I am an Iraqi man, means he is, you are, we, it, you, they are, and all this, and Iraq means any land and the whole land.
From the book:
I am an Iraqi man; my life was postponed and my face was stolen by wars. I know nothing about beauty or Detain Falls.
I am an Arab man, and like you, I feel the value of life and the depth of a smile. I have family and children, and like you; I love coffee and eat eggs and cheese for breakfast.
I am a farmer from the south, and all what I carry in my pockets are oranges.
I am from here, the pain land; my father is the groaning and my mother is the weeping.
I am the war’s son; my memory was kneaded by her rugged dance and my heart colored with her gloomy soul. When the tales of the mountains ended at her cold knees, you will find me in her smoky corners with my dreadful shivering.

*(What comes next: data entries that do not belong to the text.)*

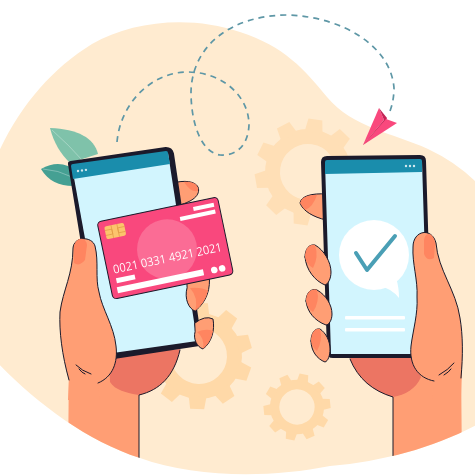
<!DOCTYPE html>
<html lang="en">
<head>
<meta charset="utf-8">
<title>Mobile money transfer</title>
<style>
:root {
  --cream: #ffebd0;
  --gear: #ffdfb6;
  --gear-deep: #ffd9a8;
  --skin: #ff9e74;
  --skin-shade: #ec7563;
  --nail: #ff8560;
  --ink: #1b1a2b;
  --screen: #d2f5fe;
  --bar: #1a8dac;
  --pink: #f9487d;
  --pink-soft: #fb6c95;
  --pink-deep: #c42456;
  --teal: #4a9fb5;
  --dash: #5e97a6;
  --leaf: #7fc2aa;
  --leaf-deep: #45a093;
  --chip: #fcc46c;
}
html, body { margin: 0; background: #fff; overflow: hidden; }
.canvas { display: block; width: 475px; height: 475px; }
.blob { fill: var(--cream); }
.gear { color: var(--gear); }
.gear-deep { color: var(--gear-deep); }
.skin { fill: var(--skin); }
.shade { fill: var(--skin-shade); }
.nail { fill: var(--nail); }
.outline { stroke: var(--ink); stroke-width: 1; stroke-linejoin: round; stroke-linecap: round; }
.crease { fill: none; }
.body { fill: var(--ink); stroke: var(--ink); stroke-width: 6; stroke-linejoin: round; }
.screen { fill: var(--screen); }
.bar { fill: var(--bar); }
.white { fill: #fff; }
.card-number { font: 400 12px "Open Sans", "Noto Sans", sans-serif; fill: #fff; }
.route { fill: none; stroke: var(--dash); stroke-width: 1.7; stroke-dasharray: 6 5; }
.check { fill: none; stroke: var(--teal); stroke-width: 4; stroke-linecap: round; stroke-linejoin: round; }
</style>
</head>
<body>
<svg class="canvas" viewBox="0 0 475 475" role="img" aria-label="Two hands holding phones, one with a bank card and one with a payment confirmation">
  <defs>
    <path id="blob-shape" d="M-5 160C18 108 50 70 92 44C132 21 190 15 240 32C284 46 305 70 327 97C353 128 393 133 428 149Q458 163 480 186V423C436 447 385 461 330 466C270 478 195 478 140 458C85 440 35 402-5 360Z"/>
    <clipPath id="blob-clip"><use href="#blob-shape"/></clipPath>
    <path id="tooth" d="M-9-40L-7-53H7L9-40Z" fill="currentColor"/>
    <g id="tooth-pair"><use href="#tooth"/><use href="#tooth" transform="rotate(180)"/></g>
    <g id="gear">
      <circle r="35.5" fill="none" stroke="currentColor" stroke-width="15"/>
      <use href="#tooth-pair"/>
      <use href="#tooth-pair" transform="rotate(36)"/>
      <use href="#tooth-pair" transform="rotate(72)"/>
      <use href="#tooth-pair" transform="rotate(108)"/>
      <use href="#tooth-pair" transform="rotate(144)"/>
    </g>
    <g id="status-dots" class="white" opacity=".8">
      <circle r="1.2"/><circle cx="4" r="1.2"/><circle cx="8" r="1.2"/>
    </g>
  </defs>

  <use class="blob" href="#blob-shape"/>

  <g id="gears">
    <use class="gear" href="#gear" transform="translate(308 172) rotate(8)"/>
    <use class="gear-deep" href="#gear" transform="translate(199 356) rotate(2)"/>
    <use class="gear-deep" href="#gear" transform="translate(297 407) rotate(12) scale(.63)"/>
  </g>

  <g id="leaves">
    <path fill="var(--leaf)" d="M50 128C78 129 94 138 98 154L70 163C60 153 54 143 50 128Z"/>
    <path fill="var(--leaf-deep)" d="M41 169C55 161 67 163 77 172V186C61 187 49 182 41 169Z"/>
    <path fill="none" stroke="#fff" stroke-opacity=".3" d="M52 130Q70 146 82 160M43 169Q58 170 72 177"/>
  </g>

  <path class="route" d="M117 142C120 106 148 74 185 72C222 71 249 96 249 125C248 147 235 156 220 155C200 152 191 121 191 92C192 45 232 15 288 15C344 17 391 47 394 88Q394 100 390 111"/>

  <g id="paper-plane">
    <path fill="var(--pink)" d="M379 108L363 145L384 120Z"/>
    <path fill="var(--pink-deep)" d="M379 108L387 118L382 130L363 145L384 120Z"/>
    <path fill="var(--pink)" d="M386 119L397 123L363 145Z"/>
  </g>

  <g id="left-hand-back" clip-path="url(#blob-clip)">
    <path class="skin" d="M69 350H180C174 376 160 390 139 395V475H68Z"/>
    <path class="shade" d="M109 356L180 349C175 374 161 390 139 395C126 393 115 390 110 382Z"/>
    <path class="outline crease" d="M180 350C174 376 160 390 139 395V475"/>
  </g>
  <path class="skin outline" d="M173 183C184 180 195 181 198 187C201 195 193 202 176 206Z"/>
  <path class="nail" d="M184 182C193 181 199 185 198 191Q191 193 184 182Z"/>

  <g id="left-phone">
    <path class="body" d="M71 164L166 150Q170 150 171 154L199 343L107 357Q103 357 102 353Z"/>
    <path class="screen" d="M72 167L168 153L197 341L106 354Z"/>
    <path class="bar" d="M71 166Q71 164 73 164L166 151Q168 151 168 153L170 164L73 179Z"/>
    <use href="#status-dots" transform="translate(78 171) rotate(-8)"/>
  </g>

  <g id="left-fingers">
    <path class="skin outline" d="M187 276L209 274C211 288 207 302 195 311C189 309 184 299 187 288Z"/>
    <path class="nail" d="M190 288Q202 287 208 291Q205 303 195 311Q199 298 190 288Z"/>
    <path class="skin outline" d="M195 323Q205 315 213 319C215 330 212 342 203 349C197 347 193 339 195 332Z"/>
    <path class="nail" d="M197 332Q206 328 213 331Q211 342 203 349Q205 338 197 332Z"/>
  </g>

  <g id="bank-card" transform="translate(97 222) rotate(-11.8)">
    <rect width="123" height="79" rx="4" fill="var(--pink)" class="outline"/>
    <circle cx="63" cy="41" r="30" fill="var(--pink-soft)"/>
    <rect x="6" y="6" width="20" height="13" rx="2" fill="var(--chip)"/>
    <path d="M6 10H13V15H6M26 10H19V15H26M13 6V19M19 6V19" fill="none" stroke="#e29a45" stroke-width=".7"/>
    <g class="white">
      <rect x="97" y="5" width="21" height="4"/>
      <rect x="82" y="12" width="36" height="4"/>
      <rect x="7" y="59" width="19" height="5"/>
      <rect x="6" y="68" width="88" height="6"/>
      <circle cx="105" cy="71" r="3.3"/>
      <circle cx="113" cy="71" r="3.3"/>
    </g>
    <text class="card-number" x="6" y="54" textLength="111" lengthAdjust="spacingAndGlyphs">0021 0331 4921 2021</text>
  </g>

  <g id="left-thumb" clip-path="url(#blob-clip)">
    <path class="skin" d="M73 248C74 236 92 236 95 246C99 262 95 278 99 292C102 309 114 326 116 346C118 362 113 377 98 383L100 400H68L69 380C62 355 59 331 60 312C63 290 73 274 73 248Z"/>
    <path class="outline crease" d="M69 380C62 355 59 331 60 312C63 290 73 274 73 248C74 236 92 236 95 246C99 262 95 278 99 292C102 309 114 326 116 346C118 362 113 377 98 383M76 365Q82 371 91 374M79 369Q82 373 85 374"/>
    <path class="nail" d="M74 247C75 237 86 236 87 245L85 260Q79 267 74 263Z"/>
  </g>

  <g id="right-hand-back" clip-path="url(#blob-clip)">
    <path class="skin" d="M350 355H461L462 475H393V397C373 391 358 379 350 359Z"/>
    <path class="shade" d="M350 358H412L421 377C416 389 405 395 393 397C373 391 358 379 350 358Z"/>
    <path class="outline crease" d="M350 359C358 379 373 391 393 397V475"/>
  </g>
  <path class="skin outline" d="M326 194C312 193 301 196 300 203C303 211 313 217 326 220Z"/>
  <path class="nail" d="M300 203C302 196 309 195 317 195Q313 207 305 210Z"/>

  <g id="right-phone">
    <path class="body" d="M324 162Q324 159 327 159L420 158Q423 158 423 161L429 355H333Q330 355 330 352Z"/>
    <path class="screen" d="M325 163L422 161L428 354H331Z"/>
    <path class="bar" d="M325 162Q325 160 327 160L420 159Q422 159 422 161V172L325 174Z"/>
    <use href="#status-dots" transform="translate(406 166)"/>
  </g>

  <g id="confirmation">
    <circle class="white" cx="374" cy="255" r="35"/>
    <path class="white" d="M379 286Q391 288 399 298Q399 287 396 278Z"/>
    <path class="check" d="M356 253L367 270L395 236"/>
    <rect class="white" x="345" y="316" width="60" height="3.5" rx="1"/>
    <rect class="white" x="345" y="328" width="60" height="3.5" rx="1"/>
  </g>

  <g id="right-fingers">
    <path class="skin outline" d="M305 257C305 249 309 244 315 245C324 250 331 262 331 272C331 279 328 284 325 285C315 281 306 270 305 257Z"/>
    <path class="nail" d="M305 257C305 249 309 244 315 245Q319 257 313 268Q306 264 305 257Z"/>
    <path class="skin outline" d="M306 301C306 293 311 288 317 290C326 295 332 305 332 314C332 320 329 325 326 325C315 321 307 312 306 301Z"/>
    <path class="nail" d="M306 301C306 293 311 288 317 290Q320 301 313 312Q307 308 306 301Z"/>
    <path class="skin outline" d="M311 341C311 333 315 328 320 329C326 333 330 341 330 349C330 356 328 361 325 362C317 359 311 351 311 341Z"/>
    <path class="nail" d="M311 341C311 333 315 328 320 329Q323 340 317 351Q312 347 311 341Z"/>
  </g>

  <g id="right-thumb" clip-path="url(#blob-clip)">
    <path class="skin" d="M413 247C413 230 432 227 436 243C438 270 456 290 460 318C464 345 462 365 461 400H432L434 381C418 378 409 365 411 346C413 330 418 314 417 297C418 280 412 263 413 247Z"/>
    <path class="outline crease" d="M461 378C463 355 463 336 460 318C456 290 438 270 436 243C432 227 413 230 413 247C412 263 418 280 417 297C418 314 413 330 411 346C409 365 418 378 434 381M439 375Q448 370 454 363M444 375Q449 372 451 369"/>
    <path class="nail" d="M424 240C425 231 434 232 435 244L434 258Q427 262 424 254Z"/>
  </g>
</svg>
</body>
</html>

I am a doctor in my small town’s hospital, and in addition to this, I love the poets. The poets and the physicians are twins and they had drunk the spiritual milk from the same hopeful breast.
I believe in poetry and always spend a huge effort in beseeching a paper to hang my dreams on her chest.
I am a good reader and you know the poet as well as the physician is a good reader.
I am a Babylonian poet; I love the blossoms and the colors of the Kashmiri people’s dresses. I love Simic’s poems very much and I wish to visit the poetry institutes in New York, but I am banned, so I am sad, and I will tell this story to my children.
I am from the Middle East, and this is all my crime.
I am an Iraqi man waking up every morning with a poetic soul and a rhythmic speech and standing with my painting beside that tall tree but I can't forget that mud which we had kneaded with our pain and the sand which we had eaten with our bread.
I am neither a horse nor a rabbit and when the sunset kisses their old wood I realize the sweetness of the fence-less life, but when all these horses with their heroes stand on my back, at that time I will remember our war’s children.
I am an Iraqi man; my voice is vaporous as a shadow and my dreams’s clothes are as short as a laugh.
I am sitting behind the trees to see their glory, dissolving in my master words:" everything has a river soul, even you."
I am an Iraqi man knows nothing but death and see nothing but darkness. My land, and unlike Whitman continent, had immersed in gloomy desert, and stand barely with moonless nights and sunless days.